**TASK**
How many lines in the entries below contain "function"? Answer with the number only.
______
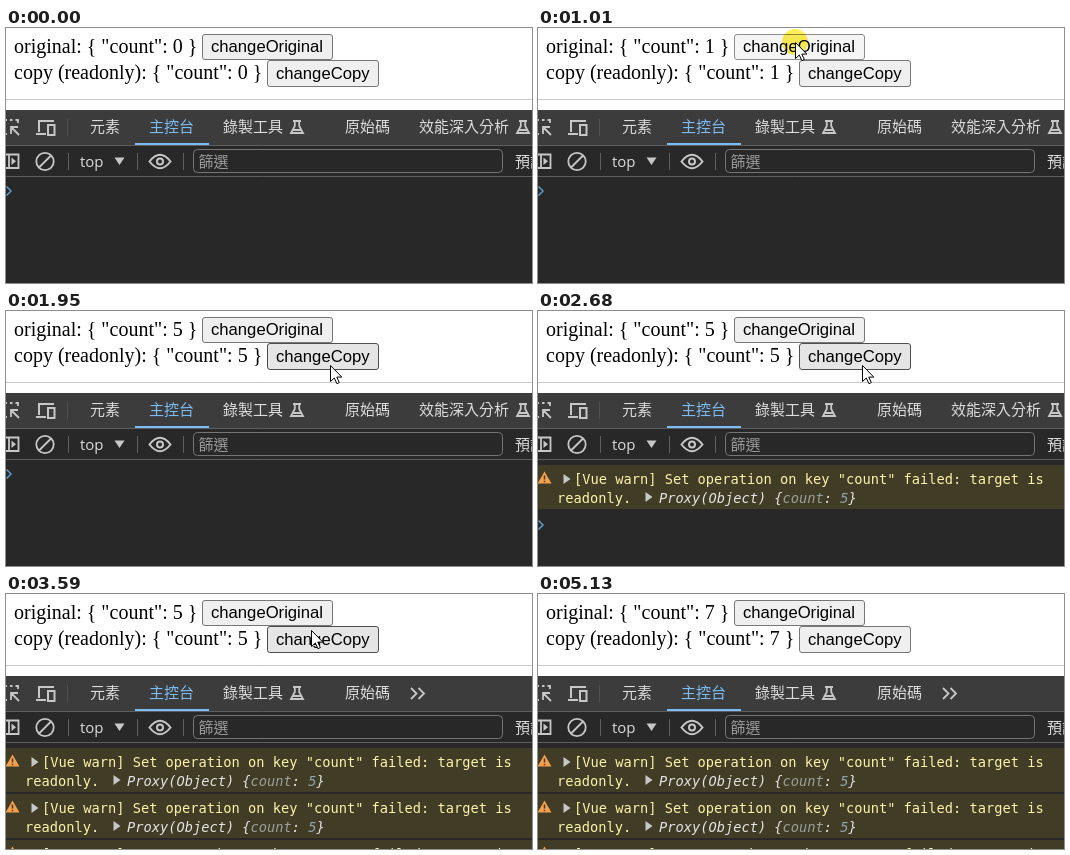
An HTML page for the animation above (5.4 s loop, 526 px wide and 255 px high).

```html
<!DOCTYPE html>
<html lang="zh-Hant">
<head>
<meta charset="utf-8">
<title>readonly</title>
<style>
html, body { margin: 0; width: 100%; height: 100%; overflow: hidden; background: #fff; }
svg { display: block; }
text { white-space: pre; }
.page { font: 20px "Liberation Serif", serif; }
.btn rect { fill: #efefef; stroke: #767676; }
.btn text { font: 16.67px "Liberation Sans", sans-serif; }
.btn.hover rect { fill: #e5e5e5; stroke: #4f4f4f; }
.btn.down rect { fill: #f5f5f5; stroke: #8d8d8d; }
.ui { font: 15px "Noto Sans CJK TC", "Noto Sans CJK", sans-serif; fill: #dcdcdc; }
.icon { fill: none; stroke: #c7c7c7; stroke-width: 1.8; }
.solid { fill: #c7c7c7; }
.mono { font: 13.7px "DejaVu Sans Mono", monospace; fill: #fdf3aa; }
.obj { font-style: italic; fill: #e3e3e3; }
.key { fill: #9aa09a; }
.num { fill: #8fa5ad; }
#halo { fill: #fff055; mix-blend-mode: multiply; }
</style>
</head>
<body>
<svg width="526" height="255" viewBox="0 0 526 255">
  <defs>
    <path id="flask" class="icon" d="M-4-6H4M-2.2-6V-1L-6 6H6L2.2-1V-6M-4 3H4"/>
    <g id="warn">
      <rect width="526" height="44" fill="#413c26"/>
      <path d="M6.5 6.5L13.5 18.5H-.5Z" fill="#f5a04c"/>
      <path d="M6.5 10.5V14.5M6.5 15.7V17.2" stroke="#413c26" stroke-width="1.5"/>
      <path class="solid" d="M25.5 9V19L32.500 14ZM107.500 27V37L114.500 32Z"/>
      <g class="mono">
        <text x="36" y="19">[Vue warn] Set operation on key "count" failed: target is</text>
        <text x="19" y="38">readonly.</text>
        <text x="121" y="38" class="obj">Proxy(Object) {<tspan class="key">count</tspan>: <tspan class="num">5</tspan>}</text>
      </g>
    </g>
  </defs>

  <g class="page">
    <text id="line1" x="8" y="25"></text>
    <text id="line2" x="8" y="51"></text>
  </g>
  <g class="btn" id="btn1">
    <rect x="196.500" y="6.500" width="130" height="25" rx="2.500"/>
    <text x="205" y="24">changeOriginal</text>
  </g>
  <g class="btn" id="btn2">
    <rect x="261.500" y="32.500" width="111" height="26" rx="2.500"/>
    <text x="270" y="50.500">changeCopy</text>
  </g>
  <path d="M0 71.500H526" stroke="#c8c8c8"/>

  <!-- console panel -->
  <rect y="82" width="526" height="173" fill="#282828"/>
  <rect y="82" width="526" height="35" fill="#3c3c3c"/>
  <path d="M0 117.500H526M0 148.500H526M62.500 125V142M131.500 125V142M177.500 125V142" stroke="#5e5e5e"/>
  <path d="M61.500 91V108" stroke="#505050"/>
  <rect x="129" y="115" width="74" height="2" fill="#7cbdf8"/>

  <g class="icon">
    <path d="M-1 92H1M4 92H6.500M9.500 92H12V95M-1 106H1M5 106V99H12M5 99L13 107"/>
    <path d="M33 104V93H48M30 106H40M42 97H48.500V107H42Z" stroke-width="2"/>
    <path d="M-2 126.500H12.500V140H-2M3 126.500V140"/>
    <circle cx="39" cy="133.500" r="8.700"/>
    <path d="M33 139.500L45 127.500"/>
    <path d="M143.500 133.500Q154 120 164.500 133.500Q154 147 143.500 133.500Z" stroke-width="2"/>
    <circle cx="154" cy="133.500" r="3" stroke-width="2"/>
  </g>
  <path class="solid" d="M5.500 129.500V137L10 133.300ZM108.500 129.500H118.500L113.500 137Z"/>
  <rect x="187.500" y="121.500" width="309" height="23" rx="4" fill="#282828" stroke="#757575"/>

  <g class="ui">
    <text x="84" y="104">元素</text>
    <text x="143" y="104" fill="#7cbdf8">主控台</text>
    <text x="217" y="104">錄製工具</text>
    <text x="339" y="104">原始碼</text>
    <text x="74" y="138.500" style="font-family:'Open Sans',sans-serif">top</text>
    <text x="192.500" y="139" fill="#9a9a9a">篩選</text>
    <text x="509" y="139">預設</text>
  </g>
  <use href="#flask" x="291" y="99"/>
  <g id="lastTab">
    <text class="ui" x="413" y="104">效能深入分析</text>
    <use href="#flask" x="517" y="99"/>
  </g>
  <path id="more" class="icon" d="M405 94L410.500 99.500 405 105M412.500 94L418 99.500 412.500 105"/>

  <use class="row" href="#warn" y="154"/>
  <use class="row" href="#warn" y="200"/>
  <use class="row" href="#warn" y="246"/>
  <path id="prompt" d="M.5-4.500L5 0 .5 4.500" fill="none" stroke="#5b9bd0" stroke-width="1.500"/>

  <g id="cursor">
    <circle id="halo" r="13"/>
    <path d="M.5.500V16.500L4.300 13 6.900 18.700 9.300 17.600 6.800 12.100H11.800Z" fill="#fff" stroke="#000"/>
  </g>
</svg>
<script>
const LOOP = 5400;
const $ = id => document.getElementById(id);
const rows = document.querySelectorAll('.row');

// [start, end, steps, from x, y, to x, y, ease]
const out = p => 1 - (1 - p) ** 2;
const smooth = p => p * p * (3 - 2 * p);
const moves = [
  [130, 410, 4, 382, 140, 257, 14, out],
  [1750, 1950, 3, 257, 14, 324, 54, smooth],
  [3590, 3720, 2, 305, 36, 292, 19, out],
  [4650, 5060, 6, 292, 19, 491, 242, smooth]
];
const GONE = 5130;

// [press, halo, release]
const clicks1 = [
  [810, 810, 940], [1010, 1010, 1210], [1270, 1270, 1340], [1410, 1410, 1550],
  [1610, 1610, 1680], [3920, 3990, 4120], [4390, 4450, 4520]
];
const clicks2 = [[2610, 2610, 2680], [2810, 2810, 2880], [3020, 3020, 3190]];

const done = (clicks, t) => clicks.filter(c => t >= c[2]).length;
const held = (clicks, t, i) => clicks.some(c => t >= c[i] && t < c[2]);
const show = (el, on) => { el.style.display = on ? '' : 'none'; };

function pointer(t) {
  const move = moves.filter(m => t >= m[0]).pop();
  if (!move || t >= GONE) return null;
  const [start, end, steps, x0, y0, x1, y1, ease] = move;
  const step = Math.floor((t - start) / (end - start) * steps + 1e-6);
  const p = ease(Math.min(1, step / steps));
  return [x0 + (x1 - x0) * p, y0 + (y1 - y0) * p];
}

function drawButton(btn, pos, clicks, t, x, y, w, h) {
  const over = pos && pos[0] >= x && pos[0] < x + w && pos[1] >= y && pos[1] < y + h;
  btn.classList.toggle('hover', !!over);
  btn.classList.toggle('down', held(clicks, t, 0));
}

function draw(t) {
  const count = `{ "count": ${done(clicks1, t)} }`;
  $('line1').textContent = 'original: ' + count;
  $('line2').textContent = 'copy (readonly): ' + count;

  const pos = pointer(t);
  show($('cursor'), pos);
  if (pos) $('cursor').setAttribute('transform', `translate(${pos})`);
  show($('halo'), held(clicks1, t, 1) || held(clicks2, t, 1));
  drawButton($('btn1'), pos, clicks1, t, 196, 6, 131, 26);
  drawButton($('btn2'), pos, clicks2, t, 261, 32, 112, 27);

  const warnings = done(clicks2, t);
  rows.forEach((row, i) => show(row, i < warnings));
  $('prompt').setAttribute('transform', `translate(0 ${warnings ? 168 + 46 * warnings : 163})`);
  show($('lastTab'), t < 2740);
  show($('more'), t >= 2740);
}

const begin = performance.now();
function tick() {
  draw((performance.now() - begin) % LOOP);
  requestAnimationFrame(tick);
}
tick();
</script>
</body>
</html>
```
______
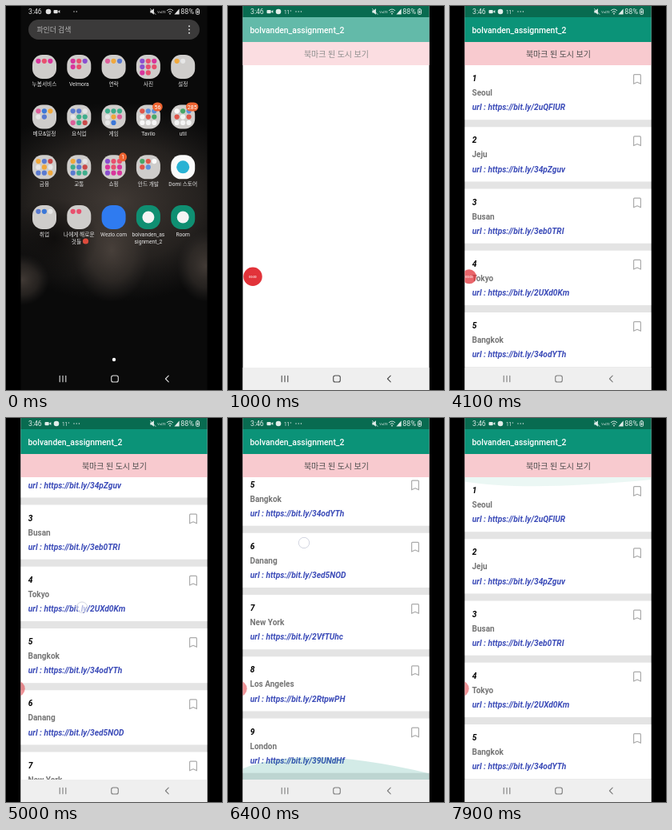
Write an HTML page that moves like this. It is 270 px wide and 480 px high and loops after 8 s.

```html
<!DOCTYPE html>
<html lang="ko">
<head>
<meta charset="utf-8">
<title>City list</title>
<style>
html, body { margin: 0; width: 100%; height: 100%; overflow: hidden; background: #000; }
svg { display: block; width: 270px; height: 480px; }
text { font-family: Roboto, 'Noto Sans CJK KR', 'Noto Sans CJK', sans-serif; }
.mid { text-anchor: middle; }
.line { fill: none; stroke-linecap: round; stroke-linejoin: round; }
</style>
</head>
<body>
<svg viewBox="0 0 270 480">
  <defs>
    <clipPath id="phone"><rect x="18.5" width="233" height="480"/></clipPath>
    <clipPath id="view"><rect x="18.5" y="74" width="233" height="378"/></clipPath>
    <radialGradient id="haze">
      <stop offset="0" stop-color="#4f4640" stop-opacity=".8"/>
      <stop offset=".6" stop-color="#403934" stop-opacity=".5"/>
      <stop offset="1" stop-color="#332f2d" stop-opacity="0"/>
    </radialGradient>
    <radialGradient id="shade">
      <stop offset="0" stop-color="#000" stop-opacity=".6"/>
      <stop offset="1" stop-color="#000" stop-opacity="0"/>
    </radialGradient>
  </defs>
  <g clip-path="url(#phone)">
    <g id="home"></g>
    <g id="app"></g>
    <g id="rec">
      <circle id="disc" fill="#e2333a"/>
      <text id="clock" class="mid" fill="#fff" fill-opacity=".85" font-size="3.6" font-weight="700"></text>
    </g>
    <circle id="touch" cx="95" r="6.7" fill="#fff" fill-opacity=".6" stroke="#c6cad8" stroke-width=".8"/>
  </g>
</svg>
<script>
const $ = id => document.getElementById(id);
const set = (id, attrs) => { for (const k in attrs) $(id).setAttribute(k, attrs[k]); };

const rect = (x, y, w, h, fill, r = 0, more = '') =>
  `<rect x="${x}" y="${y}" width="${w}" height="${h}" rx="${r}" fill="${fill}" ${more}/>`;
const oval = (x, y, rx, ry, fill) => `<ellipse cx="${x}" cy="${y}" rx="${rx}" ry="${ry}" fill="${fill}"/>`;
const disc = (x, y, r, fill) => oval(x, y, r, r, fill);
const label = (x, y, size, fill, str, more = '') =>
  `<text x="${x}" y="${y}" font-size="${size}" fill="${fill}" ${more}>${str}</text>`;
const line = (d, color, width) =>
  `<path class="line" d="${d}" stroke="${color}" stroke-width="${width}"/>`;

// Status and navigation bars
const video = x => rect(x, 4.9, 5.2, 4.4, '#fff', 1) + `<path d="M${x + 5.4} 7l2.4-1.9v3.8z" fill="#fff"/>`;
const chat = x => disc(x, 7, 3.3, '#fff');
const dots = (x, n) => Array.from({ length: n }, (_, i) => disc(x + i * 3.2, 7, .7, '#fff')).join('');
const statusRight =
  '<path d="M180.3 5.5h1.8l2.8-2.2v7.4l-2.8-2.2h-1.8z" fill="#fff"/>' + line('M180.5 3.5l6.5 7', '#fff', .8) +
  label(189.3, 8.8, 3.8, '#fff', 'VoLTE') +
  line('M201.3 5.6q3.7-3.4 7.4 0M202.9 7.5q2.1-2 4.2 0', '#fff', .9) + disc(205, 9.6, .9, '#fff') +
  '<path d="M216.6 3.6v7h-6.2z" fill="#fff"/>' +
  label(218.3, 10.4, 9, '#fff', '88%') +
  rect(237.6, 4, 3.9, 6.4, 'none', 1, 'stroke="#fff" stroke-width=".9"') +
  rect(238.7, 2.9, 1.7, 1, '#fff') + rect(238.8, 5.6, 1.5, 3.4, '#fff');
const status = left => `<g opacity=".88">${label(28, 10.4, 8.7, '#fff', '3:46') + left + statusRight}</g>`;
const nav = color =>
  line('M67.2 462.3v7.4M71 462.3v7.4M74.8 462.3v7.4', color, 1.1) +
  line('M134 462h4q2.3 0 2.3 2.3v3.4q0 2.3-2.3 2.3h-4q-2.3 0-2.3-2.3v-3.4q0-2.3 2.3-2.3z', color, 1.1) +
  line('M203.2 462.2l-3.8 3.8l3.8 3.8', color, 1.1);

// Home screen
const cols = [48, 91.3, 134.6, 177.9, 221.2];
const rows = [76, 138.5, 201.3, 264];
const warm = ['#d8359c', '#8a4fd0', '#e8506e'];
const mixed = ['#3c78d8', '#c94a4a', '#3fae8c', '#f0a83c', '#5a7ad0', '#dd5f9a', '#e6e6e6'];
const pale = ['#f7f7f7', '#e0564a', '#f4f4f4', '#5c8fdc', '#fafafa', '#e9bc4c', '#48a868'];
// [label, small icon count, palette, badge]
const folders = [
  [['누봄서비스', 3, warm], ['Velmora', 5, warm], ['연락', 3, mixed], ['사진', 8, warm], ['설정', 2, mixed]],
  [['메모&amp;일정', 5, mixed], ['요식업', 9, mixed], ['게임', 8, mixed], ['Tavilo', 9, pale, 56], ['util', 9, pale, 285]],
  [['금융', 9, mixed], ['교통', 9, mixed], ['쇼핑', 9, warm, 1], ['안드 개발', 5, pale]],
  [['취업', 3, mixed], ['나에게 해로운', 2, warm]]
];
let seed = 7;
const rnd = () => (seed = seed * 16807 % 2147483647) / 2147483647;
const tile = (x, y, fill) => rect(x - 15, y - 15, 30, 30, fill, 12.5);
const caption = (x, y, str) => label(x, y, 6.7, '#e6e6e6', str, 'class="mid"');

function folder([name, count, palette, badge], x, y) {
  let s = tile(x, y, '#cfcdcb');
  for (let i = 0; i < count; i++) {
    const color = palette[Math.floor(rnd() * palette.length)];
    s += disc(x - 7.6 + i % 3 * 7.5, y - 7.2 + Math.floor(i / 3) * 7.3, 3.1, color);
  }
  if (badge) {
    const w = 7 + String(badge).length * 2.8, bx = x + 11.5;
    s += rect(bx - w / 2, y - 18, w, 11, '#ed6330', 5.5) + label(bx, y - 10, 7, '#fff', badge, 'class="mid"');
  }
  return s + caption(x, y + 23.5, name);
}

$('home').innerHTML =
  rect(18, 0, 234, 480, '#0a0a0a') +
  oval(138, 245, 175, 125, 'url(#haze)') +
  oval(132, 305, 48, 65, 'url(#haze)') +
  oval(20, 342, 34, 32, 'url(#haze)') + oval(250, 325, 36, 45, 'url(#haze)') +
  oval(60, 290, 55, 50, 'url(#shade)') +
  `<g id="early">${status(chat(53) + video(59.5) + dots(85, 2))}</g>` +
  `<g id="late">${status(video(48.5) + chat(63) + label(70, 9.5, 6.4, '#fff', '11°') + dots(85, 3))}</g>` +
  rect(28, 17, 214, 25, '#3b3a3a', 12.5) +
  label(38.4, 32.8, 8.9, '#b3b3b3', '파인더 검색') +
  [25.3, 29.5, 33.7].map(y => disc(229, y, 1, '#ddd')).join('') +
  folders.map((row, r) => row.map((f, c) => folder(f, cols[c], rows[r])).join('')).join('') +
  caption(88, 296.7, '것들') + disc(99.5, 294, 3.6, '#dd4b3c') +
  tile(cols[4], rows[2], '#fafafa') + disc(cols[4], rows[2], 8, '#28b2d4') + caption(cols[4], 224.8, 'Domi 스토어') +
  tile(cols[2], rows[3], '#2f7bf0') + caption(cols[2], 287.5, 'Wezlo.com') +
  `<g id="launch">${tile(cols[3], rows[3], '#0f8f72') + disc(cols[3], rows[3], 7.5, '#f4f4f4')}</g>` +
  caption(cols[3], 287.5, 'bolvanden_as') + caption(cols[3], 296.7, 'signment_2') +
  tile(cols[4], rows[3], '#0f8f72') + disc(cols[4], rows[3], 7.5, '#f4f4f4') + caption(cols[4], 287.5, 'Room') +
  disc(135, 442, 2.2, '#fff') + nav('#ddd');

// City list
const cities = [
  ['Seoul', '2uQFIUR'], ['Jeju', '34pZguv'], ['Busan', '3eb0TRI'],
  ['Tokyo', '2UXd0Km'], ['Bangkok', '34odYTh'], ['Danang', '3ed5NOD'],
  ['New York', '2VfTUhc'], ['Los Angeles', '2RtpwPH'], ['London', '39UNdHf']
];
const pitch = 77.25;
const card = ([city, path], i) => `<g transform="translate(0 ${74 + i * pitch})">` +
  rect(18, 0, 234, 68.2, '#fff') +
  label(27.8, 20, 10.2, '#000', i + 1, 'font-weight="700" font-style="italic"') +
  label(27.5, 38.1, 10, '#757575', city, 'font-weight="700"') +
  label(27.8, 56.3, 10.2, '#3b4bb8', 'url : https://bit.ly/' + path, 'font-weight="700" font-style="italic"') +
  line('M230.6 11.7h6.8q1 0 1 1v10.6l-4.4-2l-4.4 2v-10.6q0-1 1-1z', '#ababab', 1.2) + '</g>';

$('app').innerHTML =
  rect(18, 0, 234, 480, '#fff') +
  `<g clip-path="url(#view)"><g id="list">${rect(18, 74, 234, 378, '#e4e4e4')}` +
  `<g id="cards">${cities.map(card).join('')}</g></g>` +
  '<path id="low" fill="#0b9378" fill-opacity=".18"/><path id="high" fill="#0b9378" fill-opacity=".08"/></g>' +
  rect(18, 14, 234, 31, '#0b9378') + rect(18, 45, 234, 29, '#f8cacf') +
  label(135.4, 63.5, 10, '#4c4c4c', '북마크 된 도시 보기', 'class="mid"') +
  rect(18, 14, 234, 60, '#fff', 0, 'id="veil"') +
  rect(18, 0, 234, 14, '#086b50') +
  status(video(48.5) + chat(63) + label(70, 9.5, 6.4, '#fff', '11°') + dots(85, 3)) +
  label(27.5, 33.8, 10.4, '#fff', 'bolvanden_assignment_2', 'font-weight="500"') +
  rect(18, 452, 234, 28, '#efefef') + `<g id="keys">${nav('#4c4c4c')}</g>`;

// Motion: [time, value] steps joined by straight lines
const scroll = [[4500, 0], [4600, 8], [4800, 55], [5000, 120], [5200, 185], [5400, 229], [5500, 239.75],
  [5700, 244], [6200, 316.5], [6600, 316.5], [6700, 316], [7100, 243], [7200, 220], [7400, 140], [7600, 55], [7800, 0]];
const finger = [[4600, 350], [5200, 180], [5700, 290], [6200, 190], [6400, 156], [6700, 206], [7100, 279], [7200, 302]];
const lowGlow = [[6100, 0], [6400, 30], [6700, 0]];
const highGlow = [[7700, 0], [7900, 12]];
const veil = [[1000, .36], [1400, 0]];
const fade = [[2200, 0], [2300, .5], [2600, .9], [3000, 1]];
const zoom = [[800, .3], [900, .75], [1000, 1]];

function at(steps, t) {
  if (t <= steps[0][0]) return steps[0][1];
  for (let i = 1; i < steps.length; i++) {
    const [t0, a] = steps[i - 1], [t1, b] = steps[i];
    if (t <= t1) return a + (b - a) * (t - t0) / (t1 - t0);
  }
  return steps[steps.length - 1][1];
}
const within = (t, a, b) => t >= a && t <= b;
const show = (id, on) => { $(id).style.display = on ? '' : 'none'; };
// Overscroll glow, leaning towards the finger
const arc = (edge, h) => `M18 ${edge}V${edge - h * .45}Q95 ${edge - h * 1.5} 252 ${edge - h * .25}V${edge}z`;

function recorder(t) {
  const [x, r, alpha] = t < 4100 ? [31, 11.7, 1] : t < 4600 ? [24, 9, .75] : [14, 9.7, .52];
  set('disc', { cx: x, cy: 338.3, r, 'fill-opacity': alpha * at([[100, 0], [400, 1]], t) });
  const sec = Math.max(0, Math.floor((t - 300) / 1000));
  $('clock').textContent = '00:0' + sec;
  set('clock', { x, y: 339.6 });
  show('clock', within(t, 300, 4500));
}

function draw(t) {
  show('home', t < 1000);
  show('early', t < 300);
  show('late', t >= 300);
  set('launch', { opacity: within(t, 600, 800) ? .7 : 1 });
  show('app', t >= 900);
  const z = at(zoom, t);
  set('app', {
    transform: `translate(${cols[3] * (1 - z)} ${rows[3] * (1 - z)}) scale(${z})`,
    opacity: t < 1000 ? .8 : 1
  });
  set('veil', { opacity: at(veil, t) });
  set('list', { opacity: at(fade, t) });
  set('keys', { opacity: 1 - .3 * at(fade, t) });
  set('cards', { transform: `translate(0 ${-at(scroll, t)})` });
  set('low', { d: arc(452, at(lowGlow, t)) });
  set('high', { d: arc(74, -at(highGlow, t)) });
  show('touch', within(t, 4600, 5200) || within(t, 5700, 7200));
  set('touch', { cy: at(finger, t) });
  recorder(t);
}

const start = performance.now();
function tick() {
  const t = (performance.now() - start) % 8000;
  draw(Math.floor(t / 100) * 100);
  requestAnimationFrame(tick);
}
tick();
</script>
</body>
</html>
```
______
**ANSWER SECTION**
9